**TASK DIRECTIONS**
Filter these entries down to lines holding "Belongs".

*** DATA TO EXAMINE ***

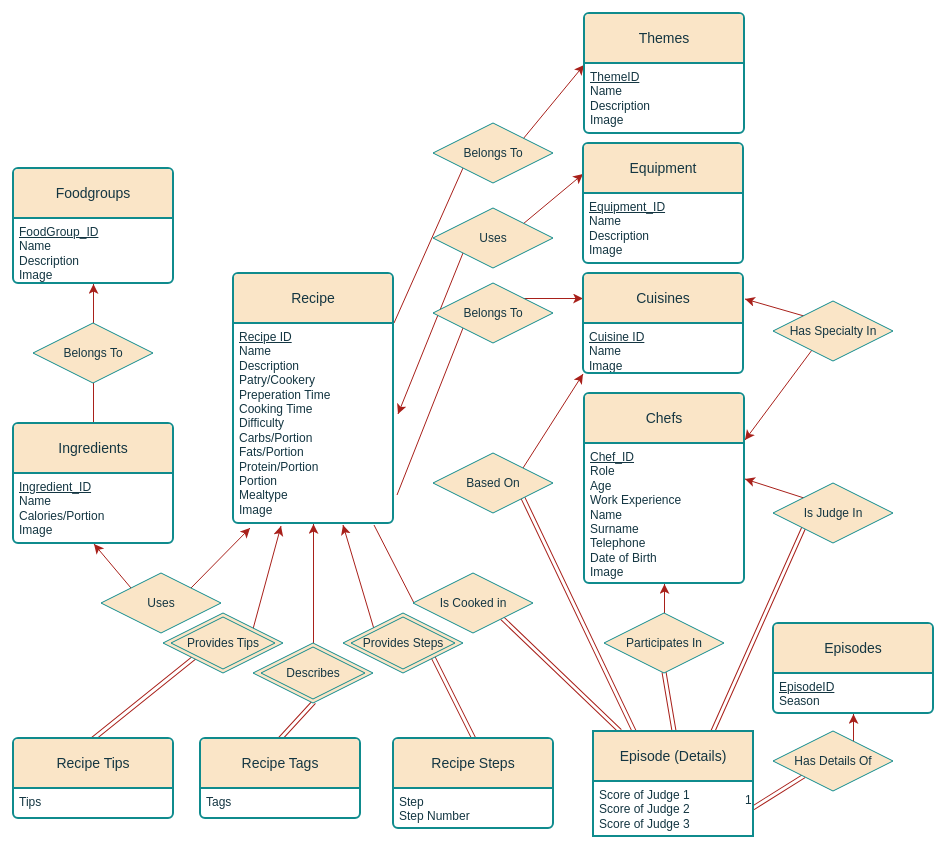
<!DOCTYPE html>
<html lang="en">
<head>
<meta charset="utf-8">
<title>Recipe database ER diagram</title>
<style>
:root {
  --paper: #ffffff;
  --cream: #fae5c7;
  --teal: #0f8b8d;
  --ink: #143642;
  --red: #a8201a;
}
* { box-sizing: border-box; margin: 0; padding: 0; }
html, body { width: 946px; height: 858px; overflow: hidden; background: var(--paper); }
.diagram {
  position: relative; width: 946px; height: 858px;
  font: 12px/14.4px "Liberation Sans", Arial, sans-serif;
  color: var(--ink);
}
.connectors { position: absolute; left: 0; top: 0; }
.single { fill: none; stroke: var(--red); stroke-width: 1; }
.arrow { marker-end: url(#arrowhead); }
.double-outer { fill: none; stroke: var(--red); stroke-width: 5; }
.double-inner { fill: none; stroke: var(--paper); stroke-width: 3; }
.entity {
  position: absolute; left: var(--x); top: var(--y);
  width: 162px; height: var(--h);
  border: 2px solid var(--teal); border-radius: 6px;
  background: var(--paper); overflow: hidden;
}
.entity.square { border-radius: 0; }
.entity h2 {
  height: 50px; display: flex; align-items: center; justify-content: center;
  font-size: 14px; font-weight: 400; line-height: 17px;
  background: var(--cream); border-bottom: 2px solid var(--teal);
}
.entity ul { list-style: none; padding: 6px 5px 0; white-space: nowrap; }
.key { text-decoration: underline; }
.relation {
  position: absolute; left: var(--x); top: var(--y);
  width: 120px; height: 60px;
  display: grid; place-items: center; white-space: nowrap;
}
.relation > * { grid-area: 1 / 1; }
.relation svg { overflow: visible; }
.diamond { fill: var(--cream); stroke: var(--teal); stroke-width: 1; }
.cardinality { position: absolute; left: 745px; top: 793px; }
</style>
</head>
<body>
<main class="diagram">
  <svg class="connectors" width="946" height="858" viewBox="0 0 946 858" aria-hidden="true">
    <defs>
      <marker id="arrowhead" markerUnits="userSpaceOnUse" markerWidth="12" markerHeight="12" refX="10" refY="5" orient="auto">
        <path d="M10 5L0 0L2.5 5L0 10Z" fill="var(--red)"/>
      </marker>
      <g id="diamond-single"><polygon class="diamond" points="60,0 120,30 60,60 0,30"/></g>
      <g id="diamond-double">
        <polygon class="diamond" points="60,0 120,30 60,60 0,30"/>
        <polygon class="diamond" points="60,4 112,30 60,56 8,30"/>
      </g>
      <path id="total-participation" d="M195 657L93 739M314 702L280 739M433 657L474 739M502 618L620 731M523 498L634 731M664 672L674 731M804 527L713 731M804 776L753 808"/>
    </defs>
    <use href="#total-participation" class="double-outer"/>
    <use href="#total-participation" class="double-inner"/>
    <g class="single">
      <path d="M93.5 383V423"/>
      <path d="M463 168L394 323"/>
      <path d="M463 328L397 495"/>
      <path d="M414 603L374 525"/>
      <path class="arrow" d="M93.5 323V284"/>
      <path class="arrow" d="M131 588L94 544"/>
      <path class="arrow" d="M191 588L250 528"/>
      <path class="arrow" d="M253 629L281 526"/>
      <path class="arrow" d="M313.5 643V524"/>
      <path class="arrow" d="M374 629L343 525"/>
      <path class="arrow" d="M523 139L584 65"/>
      <path class="arrow" d="M523 224L583 174"/>
      <path class="arrow" d="M463 253L398 414"/>
      <path class="arrow" d="M523 298.5H583"/>
      <path class="arrow" d="M523 468L583 374"/>
      <path class="arrow" d="M804 316L745 299"/>
      <path class="arrow" d="M812 350L745 440"/>
      <path class="arrow" d="M804 498L745 479"/>
      <path class="arrow" d="M664.5 613V584"/>
      <path class="arrow" d="M853.5 741V714"/>
    </g>
  </svg>

  <div class="relation" style="--x:33px;--y:323px"><svg width="120" height="60"><use href="#diamond-single"/></svg><span>Belongs To</span></div>
  <div class="relation" style="--x:433px;--y:123px"><svg width="120" height="60"><use href="#diamond-single"/></svg><span>Belongs To</span></div>
  <div class="relation" style="--x:433px;--y:208px"><svg width="120" height="60"><use href="#diamond-single"/></svg><span>Uses</span></div>
  <div class="relation" style="--x:433px;--y:283px"><svg width="120" height="60"><use href="#diamond-single"/></svg><span>Belongs To</span></div>
  <div class="relation" style="--x:433px;--y:453px"><svg width="120" height="60"><use href="#diamond-single"/></svg><span>Based On</span></div>
  <div class="relation" style="--x:101px;--y:573px"><svg width="120" height="60"><use href="#diamond-single"/></svg><span>Uses</span></div>
  <div class="relation" style="--x:163px;--y:613px"><svg width="120" height="60"><use href="#diamond-double"/></svg><span>Provides Tips</span></div>
  <div class="relation" style="--x:253px;--y:643px"><svg width="120" height="60"><use href="#diamond-double"/></svg><span>Describes</span></div>
  <div class="relation" style="--x:343px;--y:613px"><svg width="120" height="60"><use href="#diamond-double"/></svg><span>Provides Steps</span></div>
  <div class="relation" style="--x:413px;--y:573px"><svg width="120" height="60"><use href="#diamond-single"/></svg><span>Is Cooked in</span></div>
  <div class="relation" style="--x:604px;--y:613px"><svg width="120" height="60"><use href="#diamond-single"/></svg><span>Participates In</span></div>
  <div class="relation" style="--x:773px;--y:301px"><svg width="120" height="60"><use href="#diamond-single"/></svg><span>Has Specialty In</span></div>
  <div class="relation" style="--x:773px;--y:483px"><svg width="120" height="60"><use href="#diamond-single"/></svg><span>Is Judge In</span></div>
  <div class="relation" style="--x:773px;--y:731px"><svg width="120" height="60"><use href="#diamond-single"/></svg><span>Has Details Of</span></div>

  <section class="entity" style="--x:583px;--y:12px;--h:122px">
    <h2>Themes</h2>
    <ul><li class="key">ThemeID</li><li>Name</li><li>Description</li><li>Image</li></ul>
  </section>
  <section class="entity" style="--x:582px;--y:142px;--h:122px">
    <h2>Equipment</h2>
    <ul><li class="key">Equipment_ID</li><li>Name</li><li>Description</li><li>Image</li></ul>
  </section>
  <section class="entity" style="--x:582px;--y:272px;--h:102px">
    <h2>Cuisines</h2>
    <ul><li class="key">Cuisine ID</li><li>Name</li><li>Image</li></ul>
  </section>
  <section class="entity" style="--x:583px;--y:392px;--h:192px">
    <h2>Chefs</h2>
    <ul><li class="key">Chef_ID</li><li>Role</li><li>Age</li><li>Work Experience</li><li>Name</li><li>Surname</li><li>Telephone</li><li>Date of Birth</li><li>Image</li></ul>
  </section>
  <section class="entity" style="--x:12px;--y:167px;--h:117px">
    <h2>Foodgroups</h2>
    <ul><li class="key">FoodGroup_ID</li><li>Name</li><li>Description</li><li>Image</li></ul>
  </section>
  <section class="entity" style="--x:12px;--y:422px;--h:122px">
    <h2>Ingredients</h2>
    <ul><li class="key">Ingredient_ID</li><li>Name</li><li>Calories/Portion</li><li>Image</li></ul>
  </section>
  <section class="entity" style="--x:232px;--y:272px;--h:252px">
    <h2>Recipe</h2>
    <ul><li class="key">Recipe ID</li><li>Name</li><li>Description</li><li>Patry/Cookery</li><li>Preperation Time</li><li>Cooking Time</li><li>Difficulty</li><li>Carbs/Portion</li><li>Fats/Portion</li><li>Protein/Portion</li><li>Portion</li><li>Mealtype</li><li>Image</li></ul>
  </section>
  <section class="entity" style="--x:12px;--y:737px;--h:82px">
    <h2>Recipe Tips</h2>
    <ul><li>Tips</li></ul>
  </section>
  <section class="entity" style="--x:199px;--y:737px;--h:82px">
    <h2>Recipe Tags</h2>
    <ul><li>Tags</li></ul>
  </section>
  <section class="entity" style="--x:392px;--y:737px;--h:92px">
    <h2>Recipe Steps</h2>
    <ul><li>Step</li><li>Step Number</li></ul>
  </section>
  <section class="entity square" style="--x:592px;--y:730px;--h:107px">
    <h2>Episode (Details)</h2>
    <ul><li>Score of Judge 1</li><li>Score of Judge 2</li><li>Score of Judge 3</li></ul>
  </section>
  <section class="entity" style="--x:772px;--y:622px;--h:92px">
    <h2>Episodes</h2>
    <ul><li class="key">EpisodeID</li><li>Season</li></ul>
  </section>
  <span class="cardinality">1</span>
</main>
</body>
</html>
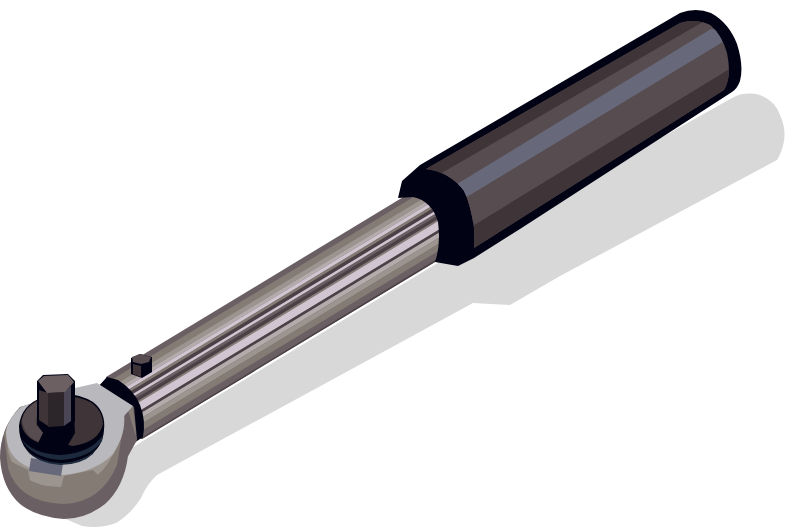
<!DOCTYPE html>
<html lang="en">
<head>
<meta charset="utf-8">
<title>Torque wrench</title>
<style>
:root{--paper:#fff;--shadow:#d8d8d8;--ink:#020215;--navy:#1d2a3d;--slate:#67687a;--grip:#574c4f;--grip-dark:#3f3438;--steel-dark:#4b4046;--steel-deep:#6a5f63;--steel:#857b75;--steel-mid:#9c948e;--steel-light:#b4abac;--shine:#d0c5d0;--face:#b9b8bc}
html,body{margin:0;background:var(--paper);overflow:hidden}
svg{display:block;width:802px;height:528px}
.shadow{fill:var(--shadow)}.ink{fill:var(--ink)}.navy{fill:var(--navy)}.slate{fill:var(--slate)}
.grip{fill:var(--grip)}.grip-dark{fill:var(--grip-dark)}
.steel-dark{fill:var(--steel-dark)}.steel-deep{fill:var(--steel-deep)}.steel{fill:var(--steel)}
.steel-mid{fill:var(--steel-mid)}.steel-light{fill:var(--steel-light)}.shine{fill:var(--shine)}.face{fill:var(--face)}
</style>
</head>
<body>
<svg viewBox="0 0 802 528" role="img" aria-label="Torque wrench with a dark grip, steel tube and ratchet head">
<defs>
<clipPath id="tube-shape"><polygon points="106,377 405,196 450,196 450,253 142,439 120,430"/></clipPath>
<clipPath id="grip-shape"><path d="M426 169L680 23Q695 18 710 25Q722 35 727 53Q732 77 724 90L474 248L474 228Q471 206 464 191Q450 172 426 169Z"/></clipPath>
<clipPath id="head-shape"><path d="M0 458Q0 428 20 407L97 385L127 407L137 440L128 456Q124 487 105 504Q86 519 64 519Q36 517 20 504Q2 488 0 458Z"/></clipPath>
</defs>

<path id="cast-shadow" class="shadow" d="M40 508L128 450L436 264L732 98Q745 91 760 95Q775 101 780 115Q786 128 784 141Q782 152 777 160L560 276L510 305L473 303L157 475Q147 484 141 498Q131 514 116 523Q100 529 82 526Z"/>

<g id="tube" clip-path="url(#tube-shape)">
<polygon class="steel-deep" points="90,380 450,162 450,260 90,478"/>
<polygon class="steel" points="90,393 450,175 450,182 90,400"/>
<polygon class="steel-mid" points="90,400 450,182 450,187 90,405"/>
<polygon class="steel-light" points="90,405 450,187 450,191 90,409"/>
<polygon class="shine" points="90,409 450,191 450,195 90,413"/>
<polygon class="steel" points="90,413 450,195 450,198 90,416"/>
<polygon class="steel-dark" points="90,416 450,198 450,202 90,420"/>
<polygon class="shine" points="90,420 450,202 450,205 90,423"/>
<polygon class="steel-deep" points="90,423 450,205 450,208 90,426"/>
<polygon class="steel-dark" points="90,426 450,208 450,212 90,430"/>
<polygon class="steel" points="90,430 450,212 450,214 90,432"/>
<polygon class="shine" points="90,432 450,214 450,223 90,441"/>
<polygon class="steel-dark" points="90,441 450,223 450,226 90,444"/>
<polygon class="steel-light" points="90,444 450,226 450,231 90,449"/>
<polygon class="steel-mid" points="90,449 450,231 450,237 90,455"/>
<polygon class="steel" points="90,455 450,237 450,244 90,462"/>
<polygon class="steel-dark" points="90,469 450,251 450,260 90,478"/>
</g>

<g id="lock-pin">
<path class="ink" d="M131 358L140 354L152 357L152 372L142 378L131 374Z"/>
<path class="grip" d="M132 357L140 354L151 357L149 362L141 364L133 362Z"/>
<path class="grip-dark" d="M133 364L141 366V377L133 374Z"/>
</g>

<g id="handle">
<path class="ink" d="M398 198L402 181L420 165L680 13Q696 7 711 13Q729 23 737 44Q744 66 740 81Q737 89 732 92L520 229L474 258L458 266L435 262Q441 245 438 222Q432 201 413 197Z"/>
<g clip-path="url(#grip-shape)">
<rect class="grip" x="420" y="10" width="320" height="250"/>
<polygon class="grip-dark" points="420,172 680,22 700,18 707,23 442,173"/>
<polygon class="grip" points="440,174 708,19 720,30 456,184"/>
<polygon class="slate" points="457,184 711,29 718,30 723,42 467,197"/>
<polygon class="grip" points="467,197 723,42 727,65 472,222"/>
<polygon class="grip-dark" points="471,227 731,68 732,91 474,251"/>
</g>
</g>

<g id="neck">
<path class="ink" d="M97 388L107 377L118 380Q134 390 140 405Q146 420 143 437L134 443L128 410Z"/>
<path class="steel-deep" d="M97 387L124 401L134 407L137 439L128 456L116 446Z"/>
<path class="steel" d="M124 402L133 407L136 434L128 455L124 440Z"/>
</g>

<g id="ratchet-head">
<g clip-path="url(#head-shape)">
<rect class="steel-deep" y="370" width="140" height="150"/>
<path class="steel" d="M3 425L8 468Q18 502 63 504Q101 503 117 465L126 410L80 440Z"/>
<path class="steel-mid" d="M6 425L8 452Q18 487 64 488Q103 485 117 445L122 410Z"/>
<path class="steel" d="M8 460L28 470L31 485L61 487L64 476L93 470L102 479Q85 496 60 498Q24 496 8 460Z"/>
</g>
<path class="face" d="M6 432Q8 418 21 407L75 388L97 383L133 406L124 416Q126 434 113 454Q96 472 63 475Q30 473 15 458Q6 448 6 432Z"/>
<polygon class="slate" points="31,458 63,464 61,476 29,471"/>
</g>

<g id="ratchet-ring">
<path class="ink" d="M19 426Q21 405 43 397Q72 389 93 402Q106 412 104 430Q103 448 87 457Q62 469 38 459Q19 449 19 426Z"/>
<path class="navy" d="M21 438Q32 454 61 455Q91 453 103 435L102 441Q90 458 61 460Q31 458 21 438Z"/>
<path class="navy" d="M27 451Q43 463 62 463Q85 462 96 449L93 454Q81 465 60 465Q38 463 27 451Z"/>
<path class="grip-dark" d="M21 422Q24 405 43 398Q73 392 92 403Q103 412 103 424Q99 442 73 446L68 445L75 433L73 398L38 400L37 425L44 434L39 443Q22 436 21 422Z"/>
<path class="grip" d="M22 420Q25 407 38 401L36 424L43 433L39 442Q24 437 22 420Z"/>
</g>

<g id="square-drive">
<path class="ink" d="M37 381L43 375L68 374L75 381V421L71 431L67 446L38 443L44 431L37 420Z"/>
<polygon class="grip-dark" points="39,390 48,393 48,426 39,420"/>
<polygon points="48,393 64,392 64,426 48,427" fill="#2c2529"/>
<polygon points="64,392 71,386 71,421 64,426" fill="#4a4656"/>
<polygon fill="#6c6062" points="38,381 44,376 68,375 74,382 65,392 47,393"/>
</g>
</svg>
</body>
</html>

***

**RESULT OF THIS EXERCISE**
  <div class="relation" style="--x:33px;--y:323px"><svg width="120" height="60"><use href="#diamond-single"/></svg><span>Belongs To</span></div>
  <div class="relation" style="--x:433px;--y:123px"><svg width="120" height="60"><use href="#diamond-single"/></svg><span>Belongs To</span></div>
  <div class="relation" style="--x:433px;--y:283px"><svg width="120" height="60"><use href="#diamond-single"/></svg><span>Belongs To</span></div>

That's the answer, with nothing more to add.